**MATERIAL FOR THIS EXERCISE:**

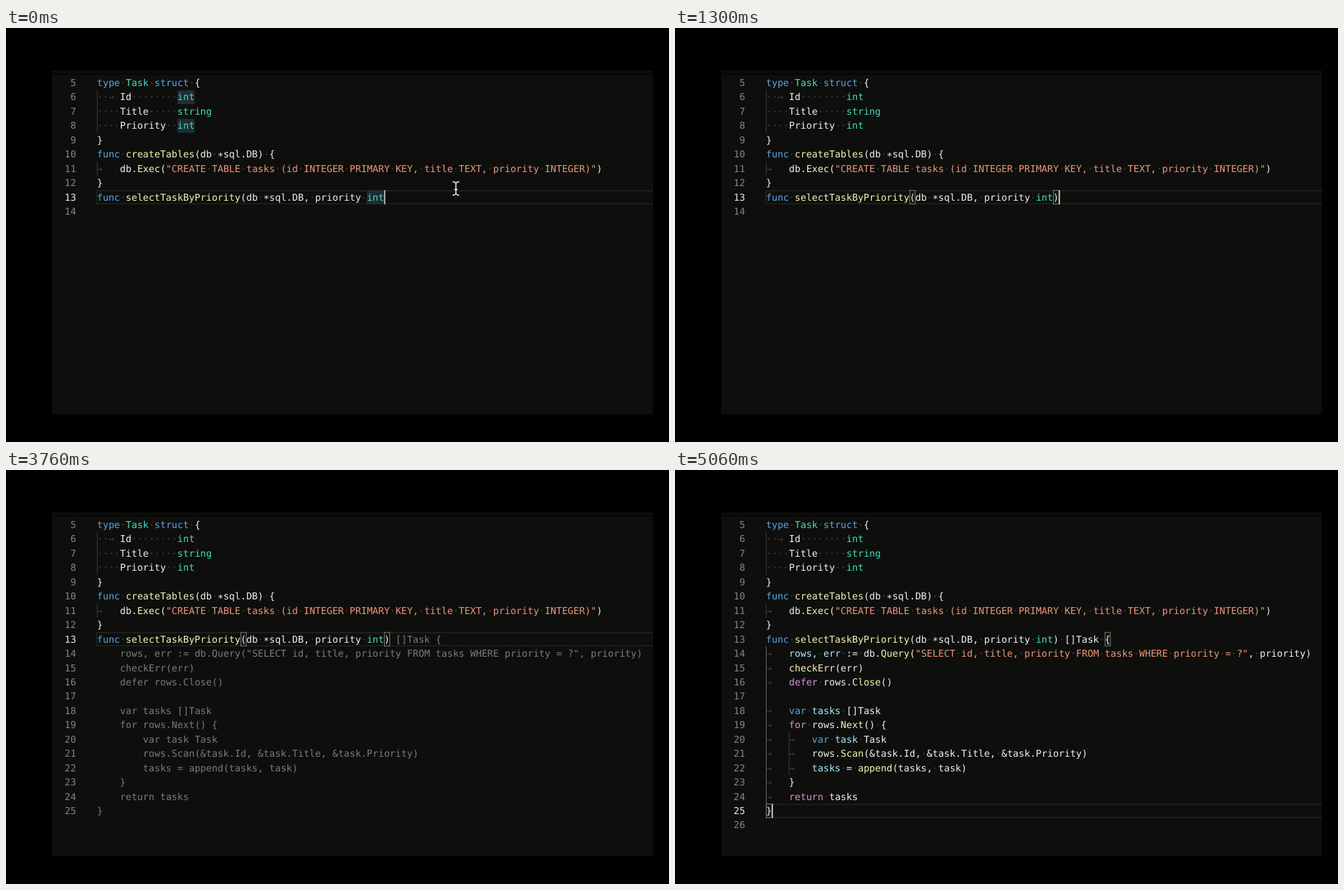
These frames come from a looping animation (947x592 px, 5.36 s). An HTML page:

```html
<!DOCTYPE html>
<html lang="en">
<head>
<meta charset="utf-8">
<title>Code completion</title>
<style>
  html, body { margin: 0; width: 100%; height: 100%; overflow: hidden; background: #010103; }
  svg { display: block; position: absolute; left: 0; top: 0; }
  text {
    font: 13.62px "DejaVu Sans Mono", "Liberation Mono", monospace;
    text-rendering: geometricPrecision;
    font-variant-ligatures: none;
  }
</style>
</head>
<body>
<svg id="stage" width="947" height="592" viewBox="0 0 947 592"></svg>
<script>
const LOOP = 5360;
const LEFT = 130, CHAR = 8.2, ROW = 20.45, FIRST = 5, TOP = 68.1, RIGHT = 924;
const TYPED = 1230, GHOST = 1330, ACCEPT = 4100, SETTLED = 4130;

const COLORS = {
  w: '#f0f0ee', k: '#5ba4e2', t: '#45dbbc', f: '#f5f4b9', s: '#ec9677',
  v: '#a6eaff', c: '#dc8fd8', g: '#7b7c7a', dot: '#40423f'
};

// Segments are split by "|"; the first letter picks the colour.
const BASE = [
  'ktype|w |tTask|w |kstruct|w {',
  'w  \tId        |tint',
  'w    Title     |tstring',
  'w    Priority  |tint',
  'w}',
  'kfunc|w |fcreateTables|w(db *sql.DB) {',
  'w\tdb.|fExec|w(|s"CREATE TABLE tasks (id INTEGER PRIMARY KEY, title TEXT, priority INTEGER)"|w)',
  'w}',
  'kfunc|w |fselectTaskByPriority|w(db *sql.DB, priority |tint'
];

const BODY = [
  'w\t|vrows, err|w := db.|fQuery|w(|s"SELECT id, title, priority FROM tasks WHERE priority = ?"|w, priority)',
  'w\t|fcheckErr|w(err)',
  'w\t|cdefer|w rows.|fClose|w()',
  'w',
  'w\t|kvar|w |vtasks|w []Task',
  'w\t|cfor|w rows.|fNext|w() {',
  'w\t\t|kvar|w |vtask|w Task',
  'w\t\trows.|fScan|w(&task.Id, &task.Title, &task.Priority)',
  'w\t\t|vtasks|w = |fappend|w(tasks, task)',
  'w\t}',
  'w\t|creturn|w tasks',
  'w}'
];

const stage = document.getElementById('stage');
const layers = [];
const colX = col => LEFT + col * CHAR;
const rowY = line => TOP + (line - FIRST) * ROW;

function add(parent, tag, attrs, content) {
  const el = document.createElementNS('http://www.w3.org/2000/svg', tag);
  for (const name in attrs) el.setAttribute(name, attrs[name]);
  if (content !== undefined) el.textContent = content;
  parent.appendChild(el);
  return el;
}

// A group that is visible only inside the given [from, to) spans.
function layer(...spans) {
  const el = add(stage, 'g', {});
  layers.push({ el, spans });
  return el;
}

const rect = (g, x, y, width, height, fill) => add(g, 'rect', { x, y, width, height, fill });

function glyphs(g, col, line, str, fill) {
  const lift = str === '*' ? 2.3 : 0;
  add(g, 'text', { x: colX(col), y: rowY(line) + 14.9 + lift, fill }, str);
}

// Draws one line of code and returns the column where it ends.
function code(g, line, src, col = 0, ghost = false) {
  for (const seg of src.split('|')) {
    const fill = ghost ? COLORS.g : COLORS[seg[0]];
    for (const part of seg.slice(1).match(/[ \t*]|[^ \t*]+/g) || []) {
      const tab = part === '\t';
      if (tab || part === ' ') {
        if (!ghost) glyphs(g, col, line, tab ? '→' : '·', COLORS.dot);
      } else {
        glyphs(g, col, line, part, fill);
      }
      col += tab ? 4 - col % 4 : part.length;
    }
  }
  return col;
}

function number(g, line, active) {
  add(g, 'text', {
    x: 100.2, y: rowY(line) + 14.9, 'text-anchor': 'end',
    fill: active ? '#e8e8e6' : '#838482'
  }, line);
}

function numbers(g, from, to) {
  for (let n = from; n <= to; n++) number(g, n);
}

function box(g, line, from, to) {
  add(g, 'rect', {
    x: colX(from) + .4, y: rowY(line) + .5,
    width: Math.max((to - from) * CHAR - .5, .3), height: ROW - .9,
    fill: '#0d170c', stroke: '#858784', 'stroke-width': .9
  });
}

function guide(g, col, from, to, fill) {
  rect(g, colX(col) - .2, rowY(from), 1, (to - from + 1) * ROW, fill);
}

function activeLine(g, line) {
  add(g, 'path', {
    d: `M${RIGHT} ${rowY(line) + 1}H${LEFT}v${ROW - 1.8}H${RIGHT}`,
    fill: 'none', stroke: '#242523', 'stroke-width': 1.4
  });
  number(g, line, true);
}

function caret(line, col, ...spans) {
  rect(layer(...spans), colX(col) + .1, rowY(line) + .2, 1.7, ROW - .2, '#c4c5c2');
}

// Window
const back = layer([0, LOOP]);
rect(back, 0, 0, 947, 592, '#010103');
rect(back, 0, 588, 947, 4, '#000');
rect(back, 66, 61, RIGHT - 66, 491, '#0e0f0d');
rect(back, 66, 64.5, RIGHT - 66, 1.5, '#050604');
rect(back, 66, 66, RIGHT - 66, 1.5, '#0a0b09');

// Backgrounds
activeLine(layer([0, ACCEPT]), 13);
activeLine(layer([ACCEPT, LOOP]), 25);

const marks = layer([0, 1260]);
for (const [line, col] of [[6, 14], [8, 14], [13, 47]])
  rect(marks, colX(col), rowY(line) + .4, 3 * CHAR, ROW - .4, '#202c33');

const pair = layer([1300, ACCEPT]);
box(pair, 13, 25, 26);
box(pair, 13, 50, 51);

const inserted = layer([ACCEPT, SETTLED]);
box(inserted, 13, 25, 26);
box(inserted, 13, 50, 60);

const ends = layer([SETTLED, LOOP]);
box(ends, 13, 59, 60);
box(ends, 25, 0, 1);
guide(ends, 0, 14, 24, '#6a6b69');

// Text
const base = layer([0, LOOP]);
guide(base, 0, 6, 8, '#3d3e3c');
guide(base, 0, 11, 11, '#3d3e3c');
BASE.forEach((src, i) => code(base, FIRST + i, src));
numbers(base, FIRST, 12);
number(base, 14);

code(layer([TYPED, LOOP]), 13, 'w)', 50);

const ghost = layer([GHOST, ACCEPT]);
code(ghost, 13, 'w []Task {', 51, true);
BODY.forEach((src, i) => code(ghost, 14 + i, src, 0, true));
number(ghost, 25);
numbers(layer([GHOST, LOOP]), 15, 24);

const done = layer([ACCEPT, LOOP]);
guide(done, 4, 20, 22, '#3d3e3c');
code(done, 13, 'w []Task {', 51);
BODY.forEach((src, i) => box(inserted, 14 + i, 0, code(done, 14 + i, src)));
number(done, 13);
number(done, 26);

// Carets
caret(13, 50, [0, 330], [830, TYPED]);
caret(13, 51, [TYPED, 1760], [2260, 2760], [3260, 3760]);
caret(25, 1, [ACCEPT, 4560], [5060, LOOP]);

// Pointer
const pointer = layer([0, TYPED]);
const beam = 'M637.8 219.8q4 0 4.8 2.8q.8-2.8 4.8-2.8M642.6 222v15M637.8 239.2q4 0 4.8-2.8q.8 2.8 4.8 2.8M640.2 231h4.8';
for (const [stroke, width] of [['#000', 3.4], ['#f4f4f4', 1.6]])
  add(pointer, 'path', { d: beam, fill: 'none', stroke, 'stroke-width': width });

const start = performance.now();
function draw(now) {
  const t = Math.max(0, now - start) % LOOP;
  for (const { el, spans } of layers) {
    const on = spans.some(([from, to]) => t >= from && t < to);
    el.setAttribute('visibility', on ? 'visible' : 'hidden');
  }
  requestAnimationFrame(draw);
}
draw(start);
</script>
</body>
</html>
```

**TASK PROMPT:** Search the entries above for the string "pair". Copy each line that holds it.

**ANSWER BOX:**
const pair = layer([1300, ACCEPT]);
box(pair, 13, 25, 26);
box(pair, 13, 50, 51);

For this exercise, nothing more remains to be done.